After Napoleon’s defeat the archipelago became a British colony administered from Mauritius. But when Mauritius became independent in 1968, the British retained control of the Chagos Archipelago under a deal with the United States that saw Diego Garcia leased in exchange for a discount on nuclear missiles.
The Chagossians, whose families go back five generations on the islands, were summarily deported, most of them to Mauritius and some to the Seychelles.
After years of protests and strikes, the British government in the 1970s and '80s paid compensation to the Chagossians, though it amounted to less than $6,000 a person.

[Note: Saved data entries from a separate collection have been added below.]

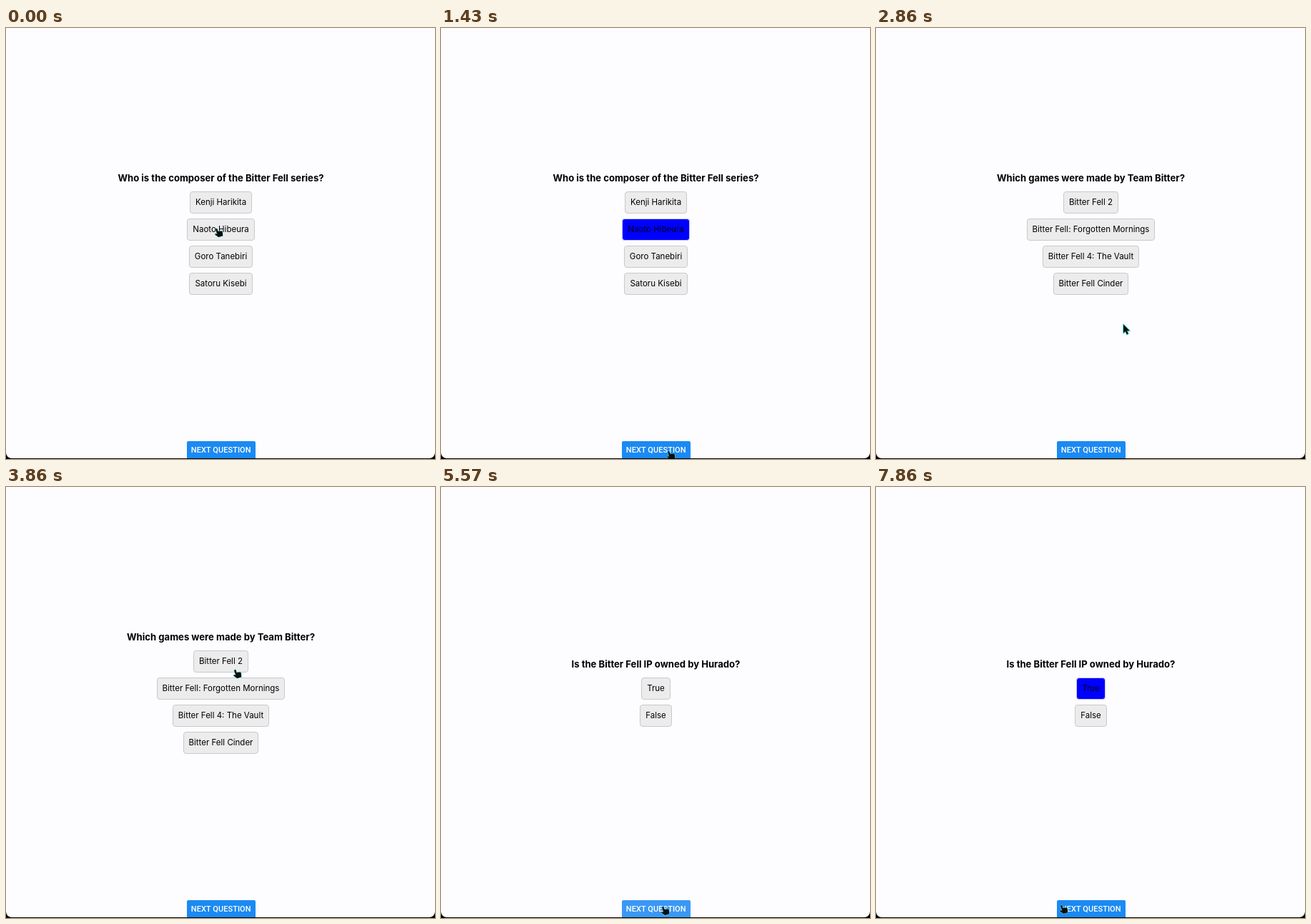
Recreate the animation shown at these times as an HTML page. Size 600 px wide and 604 px high, loop 8000 ms.

```html
<!DOCTYPE html>
<html lang="en">
<head>
<meta charset="utf-8">
<title>Quiz</title>
<style>
  html, body { margin: 0; width: 100%; height: 100%; overflow: hidden; background: #000; }
  #page {
    position: absolute; left: 0; top: 0; width: 600px; height: 603px; overflow: hidden;
    background: #fdfcfe; border-radius: 0 0 8px 8px;
    font-family: Inter, "Open Sans", sans-serif; color: #000;
  }
  .quiz {
    position: absolute; left: 0; top: 0; width: 601px; height: 583px; display: none;
    flex-direction: column; align-items: center; justify-content: center; white-space: nowrap;
  }
  .quiz.show { display: flex; }
  .quiz h1 { margin: 0 0 10px; font-size: 13.1px; line-height: 17px; font-weight: 700; }
  .answer {
    box-sizing: border-box; height: 30.5px; margin-bottom: 7.5px; padding: 0 7px;
    border: 1px solid #c9c8cc; border-radius: 4px; background: #ececed;
    font-size: 11.5px; line-height: 29px;
  }
  .answer.on { background: #00f; border-color: #c9c9f4; color: #000018; }
  #next {
    position: absolute; left: 252.5px; top: 579px; width: 96.5px; height: 24px;
    border-radius: 2px 2px 0 0; background: #1b8af2; color: #fff;
    font: 500 11px/25px Roboto, sans-serif; letter-spacing: .07px; text-align: center;
  }
  #next.lit { background: #3a98f4; }
  svg { position: absolute; left: 0; top: 0; overflow: visible; }
  path { fill: #0a0e10; stroke: #62dccd; stroke-width: 2; stroke-linejoin: round; paint-order: stroke; }
  #hand { stroke-opacity: .6; stroke-width: 1.5; transform: rotate(-18deg); }
</style>
</head>
<body>
<div id="page">
  <div id="next">NEXT QUESTION</div>
  <svg id="cursor" width="1" height="1">
    <path id="arrow" d="M0 0V12L2.8 9.6 4.8 14 6.8 13 4.9 8.8H8.6Z"/>
    <path id="hand" d="M-1.2 1Q0-.8 1.2 1V4.5L6 5.6Q7 6 6.8 7.6L5.6 12.5H-.6L-4 7.8Q-4 6-2.4 6.8L-1.2 8Z"/>
  </svg>
</div>
<script>
const LOOP = 8000, FPS = 7, STEPS = LOOP * FPS / 1000;

// picks: answer index -> step at which it is chosen
const quizzes = [
  { from: 0, title: 'Who is the composer of the Bitter Fell series?', picks: { 1: 2 },
    answers: ['Kenji Harikita', 'Naoto Hibeura', 'Goro Tanebiri', 'Satoru Kisebi'] },
  { from: 13, title: 'Which games were made by Team Bitter?', picks: { 0: 29, 2: 33 },
    answers: ['Bitter Fell 2', 'Bitter Fell: Forgotten Mornings', 'Bitter Fell 4: The Vault', 'Bitter Fell Cinder'] },
  { from: 38, title: 'Is the Bitter Fell IP owned by Hurado?', picks: { 0: 51 },
    answers: ['True', 'False'] }
];

// Pointer path: step, x, y
const stops = [
  [2, 294, 281], [10, 318, 593], [14, 316, 583], [16, 316, 583], [19, 365, 440], [24, 183, 204],
  [27, 320, 256], [29, 306, 246], [33, 310, 318], [35.3, 312, 588], [39, 310, 588],
  [43, 151, 400], [46, 380, 263], [50, 285, 276], [55, 259, 586]
];

const $ = id => document.getElementById(id);
const page = $('page'), next = $('next'), cursor = $('cursor');

function make(tag, text, cls = '') {
  const el = document.createElement(tag);
  el.textContent = text;
  el.className = cls;
  return el;
}

for (const quiz of quizzes) {
  quiz.el = make('div', '', 'quiz');
  quiz.boxes = quiz.answers.map(label => make('div', label, 'answer'));
  quiz.el.append(make('h1', quiz.title), ...quiz.boxes);
  page.insertBefore(quiz.el, next);
}

function pointer(step) {
  const i = stops.findIndex(s => s[0] >= step);
  const [b, bx, by] = stops[i];
  if (i === 0) return [bx, by];
  const [a, ax, ay] = stops[i - 1];
  const u = (step - a) / (b - a), e = u * u * (3 - 2 * u);
  return [ax + (bx - ax) * e, ay + (by - ay) * e];
}

function covers(el, x, y) {
  const r = el.getBoundingClientRect();
  return x >= r.left && x <= r.right && y >= r.top && y <= r.bottom;
}

function draw(step) {
  const now = quizzes.filter(q => q.from <= step).pop();
  for (const q of quizzes) q.el.classList.toggle('show', q === now);
  now.boxes.forEach((el, i) => el.classList.toggle('on', step >= now.picks[i]));
  next.classList.toggle('lit', now.from > 0 && step - now.from < 4);

  const [x, y] = pointer(step);
  const over = [next, ...now.boxes].some(el => covers(el, x, y));
  cursor.style.transform = `translate(${x}px, ${y}px)`;
  $('hand').style.display = over ? '' : 'none';
  $('arrow').style.display = over ? 'none' : '';
}

const start = performance.now();
function tick() {
  const t = (performance.now() - start) % LOOP;
  draw(Math.min(STEPS - 1, Math.floor((t + 3) * FPS / 1000)));
  requestAnimationFrame(tick);
}
tick();
</script>
</body>
</html>
```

Today the Diego Garcia base is staffed by workers from the Philippines and Sri Lanka, but no Chagos islanders.
During the Iraq and Afghanistan wars, the majority of US bombing runs were launched from Diego Garcia’s super-sized runways, where the nearest point of land is 1,000 miles away in India.
The base was also a refueling stop for extrajudicial transfer of US prisoners, and there are allegations it was a CIA black site. Any future attacks on Iranian nuclear facilities would likely start from there.
The US military has largely remained silent on the issue, while the State Department, responding last year to a “We the People” petition that garnered 30,000 signatures, deferred to the British government as official owner of the territory.
“The United States appreciates the difficulties intrinsic to the issues raised by the Chagossian community,” the brief response said.
Bancoult said that “maybe Barack Obama doesn’t know” the history of the Chagos people.
"Many Americans don’t know. Even British people don’t know about the situation,” he said. “It is very difficult for us to continue the struggle but we will not give up.”
Rosemond Saminadien, 76, was born on the islands, worked as a blacksmith and raised a family there before being removed in 1973 on the last cargo ship that left for Mauritius.
He fondly recalls his life surrounded by the sea, eating fresh fish every day, like his family had for the previous four or five generations.
“For me, Chagos was paradise,” Saminadien said. “What they have done is unlawful.”
Bancoult said that only 682 native-born islanders are alive today.
“The people of Chagos are becoming more and more old. Is it that the British government is waiting for all the Chagossians to pass away?” he said.
The marine reserve would mean "no human footprints" or "Man Fridays" in the territory, Colin Roberts, the diplomat, is quoted as saying in the classified WikiLeaks cable.
His choice of words harkened back to a 1966 British diplomatic memo that similarly labeled Chagos islanders as “some few Tarzans or Man Fridays whose origins are obscure.”
The Chagos people take the “Robinson Crusoe”-derived term Man Fridays, which connotes an uneducated, subservient man, as a racial insult.
“It shows that they consider us like seagulls — like birds, we don’t have a permanent place,” Bancoult said. “They have declared Chagos as the world’s largest marine reserve without protecting Chagossians.”
The Chagos Refugees Group responded to the London High Court’s decision to uphold the creation of the marine park by saying “it is high time” the British government “made this resolution of our plight a high priority.”
“Chagossians are the natural guardians of our beautiful islands,” the group’s statement said. “Our return will not endanger the beautiful corals or remaining fish stocks in any way.
“But our right to return is fundamental and will never be surrendered.”